Read through the data and report every line in which the word "caret" occurs.
(GIVEN RECORDS)
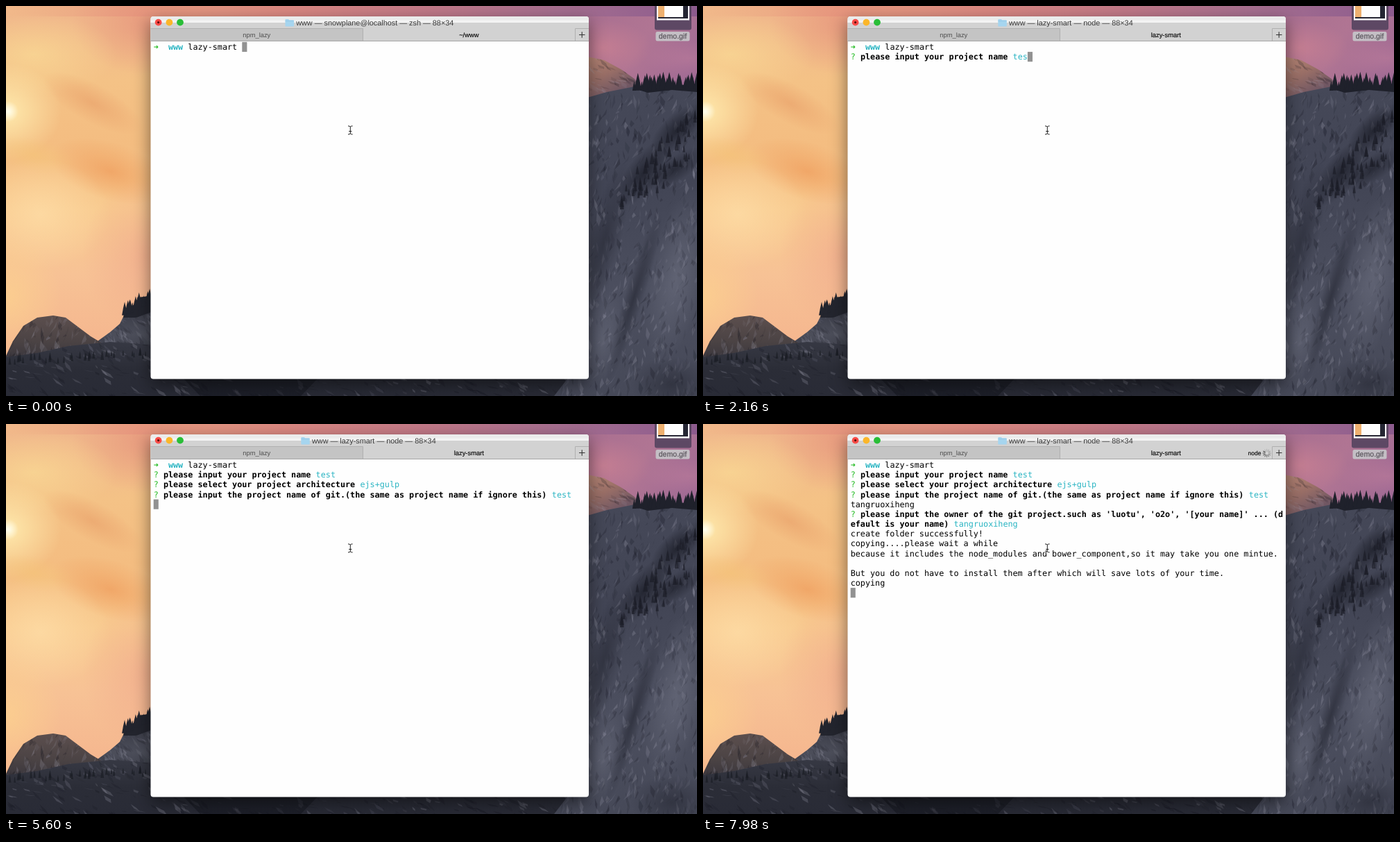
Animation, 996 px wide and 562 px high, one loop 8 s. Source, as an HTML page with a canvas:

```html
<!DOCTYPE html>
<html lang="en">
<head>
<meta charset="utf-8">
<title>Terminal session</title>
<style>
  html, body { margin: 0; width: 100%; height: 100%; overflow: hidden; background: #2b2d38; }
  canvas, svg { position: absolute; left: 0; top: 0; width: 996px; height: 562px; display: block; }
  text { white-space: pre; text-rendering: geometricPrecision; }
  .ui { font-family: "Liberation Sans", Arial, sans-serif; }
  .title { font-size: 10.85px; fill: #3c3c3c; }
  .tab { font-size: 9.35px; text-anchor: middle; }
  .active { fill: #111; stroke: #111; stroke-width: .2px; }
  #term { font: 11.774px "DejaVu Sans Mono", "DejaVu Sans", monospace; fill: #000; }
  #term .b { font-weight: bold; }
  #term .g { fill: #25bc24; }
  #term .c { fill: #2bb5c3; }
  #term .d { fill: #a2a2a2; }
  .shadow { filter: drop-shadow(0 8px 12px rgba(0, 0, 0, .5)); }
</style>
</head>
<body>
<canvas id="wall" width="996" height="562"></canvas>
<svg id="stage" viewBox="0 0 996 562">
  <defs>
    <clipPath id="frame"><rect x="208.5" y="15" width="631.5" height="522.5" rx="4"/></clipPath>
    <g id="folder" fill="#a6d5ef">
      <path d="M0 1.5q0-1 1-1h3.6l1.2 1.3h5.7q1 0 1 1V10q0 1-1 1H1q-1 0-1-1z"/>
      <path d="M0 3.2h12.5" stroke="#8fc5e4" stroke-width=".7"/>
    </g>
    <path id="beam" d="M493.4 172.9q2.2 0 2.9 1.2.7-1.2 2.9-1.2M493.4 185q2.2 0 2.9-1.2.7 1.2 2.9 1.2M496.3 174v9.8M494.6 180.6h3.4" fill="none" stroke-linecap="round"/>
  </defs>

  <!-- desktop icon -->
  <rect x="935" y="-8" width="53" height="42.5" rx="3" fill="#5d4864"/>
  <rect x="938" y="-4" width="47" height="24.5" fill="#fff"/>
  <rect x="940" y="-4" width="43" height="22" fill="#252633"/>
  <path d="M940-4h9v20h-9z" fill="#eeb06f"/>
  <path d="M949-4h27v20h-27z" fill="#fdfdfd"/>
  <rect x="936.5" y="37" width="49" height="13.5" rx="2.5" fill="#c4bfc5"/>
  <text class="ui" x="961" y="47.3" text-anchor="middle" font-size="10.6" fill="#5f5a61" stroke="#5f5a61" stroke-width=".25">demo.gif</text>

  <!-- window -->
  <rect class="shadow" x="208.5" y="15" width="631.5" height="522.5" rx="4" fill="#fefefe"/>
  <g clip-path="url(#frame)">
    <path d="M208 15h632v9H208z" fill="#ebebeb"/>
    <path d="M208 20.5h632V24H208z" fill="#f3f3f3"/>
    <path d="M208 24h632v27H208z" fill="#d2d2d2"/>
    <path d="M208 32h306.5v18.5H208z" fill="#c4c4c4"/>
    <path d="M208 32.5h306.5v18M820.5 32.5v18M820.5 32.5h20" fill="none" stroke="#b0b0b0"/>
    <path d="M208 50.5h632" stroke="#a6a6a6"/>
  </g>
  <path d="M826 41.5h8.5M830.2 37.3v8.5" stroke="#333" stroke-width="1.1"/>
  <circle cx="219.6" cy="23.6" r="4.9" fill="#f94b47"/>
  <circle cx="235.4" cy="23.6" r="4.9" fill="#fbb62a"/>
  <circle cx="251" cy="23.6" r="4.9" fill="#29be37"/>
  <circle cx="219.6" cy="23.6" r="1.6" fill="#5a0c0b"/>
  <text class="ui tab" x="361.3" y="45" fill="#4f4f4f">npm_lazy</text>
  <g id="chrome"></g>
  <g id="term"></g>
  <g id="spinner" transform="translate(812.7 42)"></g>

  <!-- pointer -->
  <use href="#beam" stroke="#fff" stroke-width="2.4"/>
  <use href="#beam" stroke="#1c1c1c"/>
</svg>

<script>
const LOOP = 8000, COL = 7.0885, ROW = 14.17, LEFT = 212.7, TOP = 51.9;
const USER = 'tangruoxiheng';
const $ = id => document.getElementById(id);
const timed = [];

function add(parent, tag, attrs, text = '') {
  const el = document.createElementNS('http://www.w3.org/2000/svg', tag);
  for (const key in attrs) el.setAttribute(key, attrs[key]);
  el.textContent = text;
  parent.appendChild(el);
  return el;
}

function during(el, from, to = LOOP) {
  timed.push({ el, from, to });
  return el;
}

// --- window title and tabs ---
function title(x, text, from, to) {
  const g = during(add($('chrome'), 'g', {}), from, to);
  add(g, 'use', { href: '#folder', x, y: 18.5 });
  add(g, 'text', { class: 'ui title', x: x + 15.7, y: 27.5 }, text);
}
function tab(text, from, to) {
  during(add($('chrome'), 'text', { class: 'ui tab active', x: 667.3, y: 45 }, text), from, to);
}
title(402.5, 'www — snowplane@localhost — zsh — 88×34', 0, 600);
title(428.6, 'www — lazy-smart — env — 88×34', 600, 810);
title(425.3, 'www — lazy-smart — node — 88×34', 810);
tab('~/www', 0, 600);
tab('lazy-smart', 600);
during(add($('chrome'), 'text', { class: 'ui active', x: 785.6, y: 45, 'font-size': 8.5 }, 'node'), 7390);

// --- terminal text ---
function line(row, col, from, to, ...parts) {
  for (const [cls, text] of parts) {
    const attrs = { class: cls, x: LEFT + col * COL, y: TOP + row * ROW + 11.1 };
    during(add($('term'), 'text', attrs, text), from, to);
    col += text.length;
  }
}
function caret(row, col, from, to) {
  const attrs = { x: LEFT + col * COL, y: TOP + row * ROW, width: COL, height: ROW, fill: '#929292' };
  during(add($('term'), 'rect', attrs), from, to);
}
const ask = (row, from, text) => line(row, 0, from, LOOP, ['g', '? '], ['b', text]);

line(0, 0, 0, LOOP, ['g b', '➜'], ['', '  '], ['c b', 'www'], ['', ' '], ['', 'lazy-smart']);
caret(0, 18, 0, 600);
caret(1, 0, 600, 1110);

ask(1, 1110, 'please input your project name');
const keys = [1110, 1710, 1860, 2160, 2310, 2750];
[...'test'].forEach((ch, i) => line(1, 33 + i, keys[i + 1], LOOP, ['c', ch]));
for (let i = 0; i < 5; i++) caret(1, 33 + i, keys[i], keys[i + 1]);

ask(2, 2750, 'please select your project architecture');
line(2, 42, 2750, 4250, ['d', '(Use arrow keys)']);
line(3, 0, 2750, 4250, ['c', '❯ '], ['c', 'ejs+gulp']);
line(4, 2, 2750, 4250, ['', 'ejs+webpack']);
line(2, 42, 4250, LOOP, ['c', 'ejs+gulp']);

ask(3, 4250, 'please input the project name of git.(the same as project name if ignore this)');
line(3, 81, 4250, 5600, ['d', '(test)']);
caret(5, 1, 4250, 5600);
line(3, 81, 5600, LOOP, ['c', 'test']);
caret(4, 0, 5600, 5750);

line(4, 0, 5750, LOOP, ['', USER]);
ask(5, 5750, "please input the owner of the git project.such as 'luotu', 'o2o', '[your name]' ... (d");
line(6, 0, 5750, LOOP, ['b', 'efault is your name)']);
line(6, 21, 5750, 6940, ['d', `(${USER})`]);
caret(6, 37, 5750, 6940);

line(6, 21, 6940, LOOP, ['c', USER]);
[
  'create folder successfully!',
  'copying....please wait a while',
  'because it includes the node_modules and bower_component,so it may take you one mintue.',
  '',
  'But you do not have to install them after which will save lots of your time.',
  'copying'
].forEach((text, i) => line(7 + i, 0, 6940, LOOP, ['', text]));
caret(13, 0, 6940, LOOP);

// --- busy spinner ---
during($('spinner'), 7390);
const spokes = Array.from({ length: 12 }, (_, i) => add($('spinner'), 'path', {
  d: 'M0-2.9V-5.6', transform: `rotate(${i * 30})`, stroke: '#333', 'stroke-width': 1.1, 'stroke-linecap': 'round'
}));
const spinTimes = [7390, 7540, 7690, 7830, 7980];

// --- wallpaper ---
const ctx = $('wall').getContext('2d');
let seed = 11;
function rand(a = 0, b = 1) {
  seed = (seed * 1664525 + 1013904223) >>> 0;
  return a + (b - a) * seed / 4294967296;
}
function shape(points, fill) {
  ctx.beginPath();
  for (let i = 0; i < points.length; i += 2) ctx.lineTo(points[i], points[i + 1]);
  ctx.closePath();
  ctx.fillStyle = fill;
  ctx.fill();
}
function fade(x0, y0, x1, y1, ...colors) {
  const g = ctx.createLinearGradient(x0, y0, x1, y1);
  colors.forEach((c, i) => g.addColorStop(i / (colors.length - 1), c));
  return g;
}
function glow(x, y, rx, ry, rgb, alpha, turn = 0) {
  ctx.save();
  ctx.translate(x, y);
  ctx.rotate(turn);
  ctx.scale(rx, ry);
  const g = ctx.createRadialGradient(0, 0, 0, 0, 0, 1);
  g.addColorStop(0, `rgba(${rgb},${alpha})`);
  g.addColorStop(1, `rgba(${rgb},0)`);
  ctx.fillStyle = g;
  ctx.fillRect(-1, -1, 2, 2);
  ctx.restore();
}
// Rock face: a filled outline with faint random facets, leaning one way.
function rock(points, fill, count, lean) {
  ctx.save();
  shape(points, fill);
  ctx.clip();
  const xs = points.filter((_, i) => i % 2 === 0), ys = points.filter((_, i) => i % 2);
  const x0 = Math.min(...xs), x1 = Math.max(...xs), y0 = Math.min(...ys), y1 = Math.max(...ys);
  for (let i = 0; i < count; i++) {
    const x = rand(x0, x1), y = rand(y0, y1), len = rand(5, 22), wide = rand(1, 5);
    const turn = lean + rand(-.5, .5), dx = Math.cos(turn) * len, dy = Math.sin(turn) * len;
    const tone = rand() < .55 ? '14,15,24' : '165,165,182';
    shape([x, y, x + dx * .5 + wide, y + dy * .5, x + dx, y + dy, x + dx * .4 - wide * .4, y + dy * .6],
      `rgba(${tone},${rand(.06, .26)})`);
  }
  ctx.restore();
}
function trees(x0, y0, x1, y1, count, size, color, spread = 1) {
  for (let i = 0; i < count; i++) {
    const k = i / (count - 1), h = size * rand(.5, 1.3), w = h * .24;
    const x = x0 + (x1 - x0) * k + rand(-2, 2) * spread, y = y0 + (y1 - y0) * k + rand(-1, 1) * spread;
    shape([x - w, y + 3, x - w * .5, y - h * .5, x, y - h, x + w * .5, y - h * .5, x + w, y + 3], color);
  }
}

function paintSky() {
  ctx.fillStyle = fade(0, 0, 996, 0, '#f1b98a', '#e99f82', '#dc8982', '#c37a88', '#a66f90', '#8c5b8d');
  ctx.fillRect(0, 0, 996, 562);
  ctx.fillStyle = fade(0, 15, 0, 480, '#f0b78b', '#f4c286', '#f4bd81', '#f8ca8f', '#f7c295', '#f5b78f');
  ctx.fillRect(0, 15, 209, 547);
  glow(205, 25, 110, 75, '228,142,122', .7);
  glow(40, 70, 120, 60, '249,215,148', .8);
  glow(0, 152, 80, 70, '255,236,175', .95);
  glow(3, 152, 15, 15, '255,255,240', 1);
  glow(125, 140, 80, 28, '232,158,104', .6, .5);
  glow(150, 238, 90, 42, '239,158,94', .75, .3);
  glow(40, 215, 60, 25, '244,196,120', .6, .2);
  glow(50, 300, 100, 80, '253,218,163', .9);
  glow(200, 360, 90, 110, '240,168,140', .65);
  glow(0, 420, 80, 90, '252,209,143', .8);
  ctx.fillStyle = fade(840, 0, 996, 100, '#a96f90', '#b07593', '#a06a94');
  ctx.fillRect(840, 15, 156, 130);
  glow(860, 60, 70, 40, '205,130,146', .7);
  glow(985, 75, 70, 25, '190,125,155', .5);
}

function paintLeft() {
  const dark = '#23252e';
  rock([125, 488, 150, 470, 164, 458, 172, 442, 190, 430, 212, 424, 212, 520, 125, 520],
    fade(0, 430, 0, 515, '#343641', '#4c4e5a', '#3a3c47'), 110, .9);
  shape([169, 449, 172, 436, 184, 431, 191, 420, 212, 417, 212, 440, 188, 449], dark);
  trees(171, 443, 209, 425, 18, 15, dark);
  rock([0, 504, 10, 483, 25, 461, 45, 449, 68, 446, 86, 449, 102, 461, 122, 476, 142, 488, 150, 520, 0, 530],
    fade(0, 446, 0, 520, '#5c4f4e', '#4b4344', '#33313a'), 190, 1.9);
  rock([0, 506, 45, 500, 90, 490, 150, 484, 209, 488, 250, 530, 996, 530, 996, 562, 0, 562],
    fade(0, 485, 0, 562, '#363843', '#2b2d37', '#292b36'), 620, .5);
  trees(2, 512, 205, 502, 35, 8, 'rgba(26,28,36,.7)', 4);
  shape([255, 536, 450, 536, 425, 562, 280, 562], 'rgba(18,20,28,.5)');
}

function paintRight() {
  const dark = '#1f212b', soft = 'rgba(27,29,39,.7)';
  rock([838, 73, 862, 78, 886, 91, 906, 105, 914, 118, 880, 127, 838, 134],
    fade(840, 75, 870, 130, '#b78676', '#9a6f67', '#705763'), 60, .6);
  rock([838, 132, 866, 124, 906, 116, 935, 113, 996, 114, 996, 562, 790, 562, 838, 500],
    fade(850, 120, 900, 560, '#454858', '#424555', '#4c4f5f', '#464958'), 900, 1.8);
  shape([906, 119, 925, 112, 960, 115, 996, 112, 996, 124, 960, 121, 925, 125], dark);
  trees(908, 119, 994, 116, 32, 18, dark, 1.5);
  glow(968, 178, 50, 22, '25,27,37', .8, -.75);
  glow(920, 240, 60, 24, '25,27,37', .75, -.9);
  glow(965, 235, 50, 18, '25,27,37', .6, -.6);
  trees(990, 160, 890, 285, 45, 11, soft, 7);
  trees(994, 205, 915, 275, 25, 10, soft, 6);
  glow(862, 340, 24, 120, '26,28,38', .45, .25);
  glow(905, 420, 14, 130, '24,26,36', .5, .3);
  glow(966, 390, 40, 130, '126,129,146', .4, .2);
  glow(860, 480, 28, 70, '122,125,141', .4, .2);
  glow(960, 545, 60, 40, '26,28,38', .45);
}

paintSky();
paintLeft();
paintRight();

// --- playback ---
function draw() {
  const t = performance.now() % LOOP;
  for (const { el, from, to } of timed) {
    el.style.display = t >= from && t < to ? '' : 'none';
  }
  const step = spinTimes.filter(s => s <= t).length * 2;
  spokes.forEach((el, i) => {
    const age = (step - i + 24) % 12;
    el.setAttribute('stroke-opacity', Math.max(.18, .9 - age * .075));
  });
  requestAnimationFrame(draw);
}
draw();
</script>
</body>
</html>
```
(End GIVEN RECORDS)
(GIVEN RECORDS)
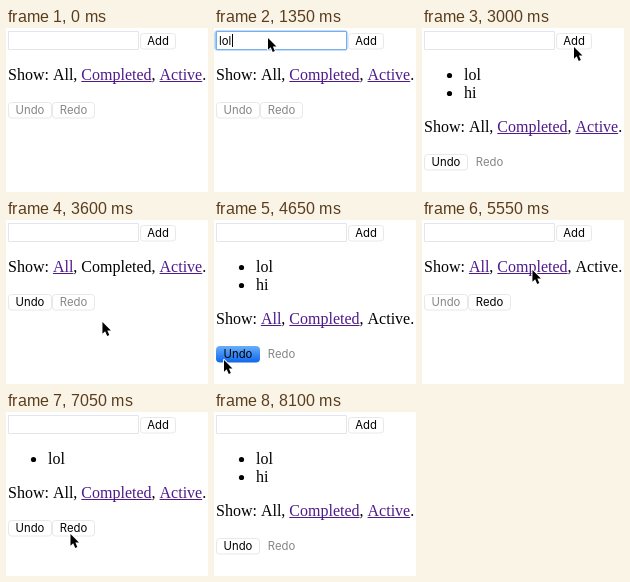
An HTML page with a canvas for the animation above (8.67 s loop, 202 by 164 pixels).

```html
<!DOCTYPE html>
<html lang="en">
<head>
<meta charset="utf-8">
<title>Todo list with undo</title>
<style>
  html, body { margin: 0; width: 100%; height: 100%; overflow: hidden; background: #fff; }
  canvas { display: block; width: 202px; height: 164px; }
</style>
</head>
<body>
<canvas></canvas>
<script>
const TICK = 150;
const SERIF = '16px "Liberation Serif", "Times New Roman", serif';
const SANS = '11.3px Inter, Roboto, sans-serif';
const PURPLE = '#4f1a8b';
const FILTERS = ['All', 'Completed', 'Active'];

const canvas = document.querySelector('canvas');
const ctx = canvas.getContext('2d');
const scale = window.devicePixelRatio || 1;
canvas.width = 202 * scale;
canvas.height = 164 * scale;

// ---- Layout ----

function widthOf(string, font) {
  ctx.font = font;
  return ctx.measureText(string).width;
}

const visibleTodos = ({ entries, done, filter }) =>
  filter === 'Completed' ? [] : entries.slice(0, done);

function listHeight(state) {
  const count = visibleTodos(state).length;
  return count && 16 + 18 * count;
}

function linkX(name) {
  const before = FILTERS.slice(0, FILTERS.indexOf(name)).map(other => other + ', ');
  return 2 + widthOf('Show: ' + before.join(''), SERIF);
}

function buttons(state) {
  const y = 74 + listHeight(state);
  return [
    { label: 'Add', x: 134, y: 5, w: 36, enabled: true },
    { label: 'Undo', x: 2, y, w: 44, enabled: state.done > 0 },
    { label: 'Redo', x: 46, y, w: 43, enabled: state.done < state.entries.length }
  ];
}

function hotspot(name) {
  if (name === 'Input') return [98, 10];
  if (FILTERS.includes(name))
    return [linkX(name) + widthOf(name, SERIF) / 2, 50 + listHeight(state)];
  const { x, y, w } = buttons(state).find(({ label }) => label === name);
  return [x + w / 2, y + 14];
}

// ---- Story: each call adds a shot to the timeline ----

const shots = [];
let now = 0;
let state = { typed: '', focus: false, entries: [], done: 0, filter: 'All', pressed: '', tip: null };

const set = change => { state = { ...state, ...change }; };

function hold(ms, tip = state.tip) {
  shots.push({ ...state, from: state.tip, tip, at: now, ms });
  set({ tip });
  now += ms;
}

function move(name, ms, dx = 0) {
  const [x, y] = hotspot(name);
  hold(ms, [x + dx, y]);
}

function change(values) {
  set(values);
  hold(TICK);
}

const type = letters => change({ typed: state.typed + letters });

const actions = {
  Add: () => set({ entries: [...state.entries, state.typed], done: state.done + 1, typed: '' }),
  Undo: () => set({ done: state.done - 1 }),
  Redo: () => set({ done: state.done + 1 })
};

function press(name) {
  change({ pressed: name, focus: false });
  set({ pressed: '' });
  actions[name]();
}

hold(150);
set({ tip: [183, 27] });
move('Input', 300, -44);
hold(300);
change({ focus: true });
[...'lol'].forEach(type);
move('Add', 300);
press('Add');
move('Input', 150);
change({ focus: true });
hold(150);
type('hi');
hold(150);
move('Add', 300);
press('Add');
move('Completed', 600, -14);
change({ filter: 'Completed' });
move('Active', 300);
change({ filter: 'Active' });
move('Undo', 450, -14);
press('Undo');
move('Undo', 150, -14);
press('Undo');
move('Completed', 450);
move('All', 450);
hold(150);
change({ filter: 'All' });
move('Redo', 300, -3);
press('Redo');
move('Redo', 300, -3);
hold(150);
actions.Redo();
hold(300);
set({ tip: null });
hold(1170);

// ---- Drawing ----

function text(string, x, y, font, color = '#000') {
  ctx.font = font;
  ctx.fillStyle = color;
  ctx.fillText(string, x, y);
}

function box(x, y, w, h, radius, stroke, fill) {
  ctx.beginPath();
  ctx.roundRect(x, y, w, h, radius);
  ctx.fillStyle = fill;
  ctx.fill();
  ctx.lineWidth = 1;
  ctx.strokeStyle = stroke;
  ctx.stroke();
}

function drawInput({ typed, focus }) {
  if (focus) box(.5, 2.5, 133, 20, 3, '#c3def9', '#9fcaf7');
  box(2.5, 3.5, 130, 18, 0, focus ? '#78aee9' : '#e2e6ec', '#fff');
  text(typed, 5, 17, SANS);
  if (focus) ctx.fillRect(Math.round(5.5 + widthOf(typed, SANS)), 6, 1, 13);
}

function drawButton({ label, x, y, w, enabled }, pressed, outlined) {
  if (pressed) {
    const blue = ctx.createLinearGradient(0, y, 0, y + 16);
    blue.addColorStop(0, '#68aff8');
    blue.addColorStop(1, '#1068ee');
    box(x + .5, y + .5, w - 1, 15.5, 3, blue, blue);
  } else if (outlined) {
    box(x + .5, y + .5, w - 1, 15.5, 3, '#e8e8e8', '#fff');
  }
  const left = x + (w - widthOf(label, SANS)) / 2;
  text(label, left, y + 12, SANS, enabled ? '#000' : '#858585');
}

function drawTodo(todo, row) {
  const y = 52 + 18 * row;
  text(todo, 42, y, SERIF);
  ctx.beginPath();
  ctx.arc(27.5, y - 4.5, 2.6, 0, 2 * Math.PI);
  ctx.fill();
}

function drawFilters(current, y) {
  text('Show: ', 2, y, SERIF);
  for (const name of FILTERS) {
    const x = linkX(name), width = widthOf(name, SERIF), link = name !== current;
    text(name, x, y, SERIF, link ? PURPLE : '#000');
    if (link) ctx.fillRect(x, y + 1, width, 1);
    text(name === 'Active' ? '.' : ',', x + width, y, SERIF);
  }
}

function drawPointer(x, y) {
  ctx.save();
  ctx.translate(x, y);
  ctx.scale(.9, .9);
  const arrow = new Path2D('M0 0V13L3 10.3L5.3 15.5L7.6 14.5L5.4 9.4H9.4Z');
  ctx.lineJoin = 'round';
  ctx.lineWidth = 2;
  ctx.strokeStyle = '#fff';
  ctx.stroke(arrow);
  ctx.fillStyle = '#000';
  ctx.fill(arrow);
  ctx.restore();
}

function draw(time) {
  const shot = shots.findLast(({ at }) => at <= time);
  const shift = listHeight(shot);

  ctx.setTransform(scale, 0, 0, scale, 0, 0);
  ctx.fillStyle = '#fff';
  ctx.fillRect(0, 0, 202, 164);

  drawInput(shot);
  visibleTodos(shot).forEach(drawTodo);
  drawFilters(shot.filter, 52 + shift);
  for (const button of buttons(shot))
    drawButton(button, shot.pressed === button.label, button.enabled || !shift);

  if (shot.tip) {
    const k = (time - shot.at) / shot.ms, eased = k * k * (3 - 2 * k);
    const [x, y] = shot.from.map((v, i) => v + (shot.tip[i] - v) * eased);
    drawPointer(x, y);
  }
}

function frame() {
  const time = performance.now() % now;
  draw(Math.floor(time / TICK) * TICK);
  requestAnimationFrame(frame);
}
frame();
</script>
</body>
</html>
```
(End GIVEN RECORDS)
RESULT FOR THIS TASK ::
function caret(row, col, from, to) {
caret(0, 18, 0, 600);
caret(1, 0, 600, 1110);
for (let i = 0; i < 5; i++) caret(1, 33 + i, keys[i], keys[i + 1]);
caret(5, 1, 4250, 5600);
caret(4, 0, 5600, 5750);
caret(6, 37, 5750, 6940);
caret(13, 0, 6940, LOOP);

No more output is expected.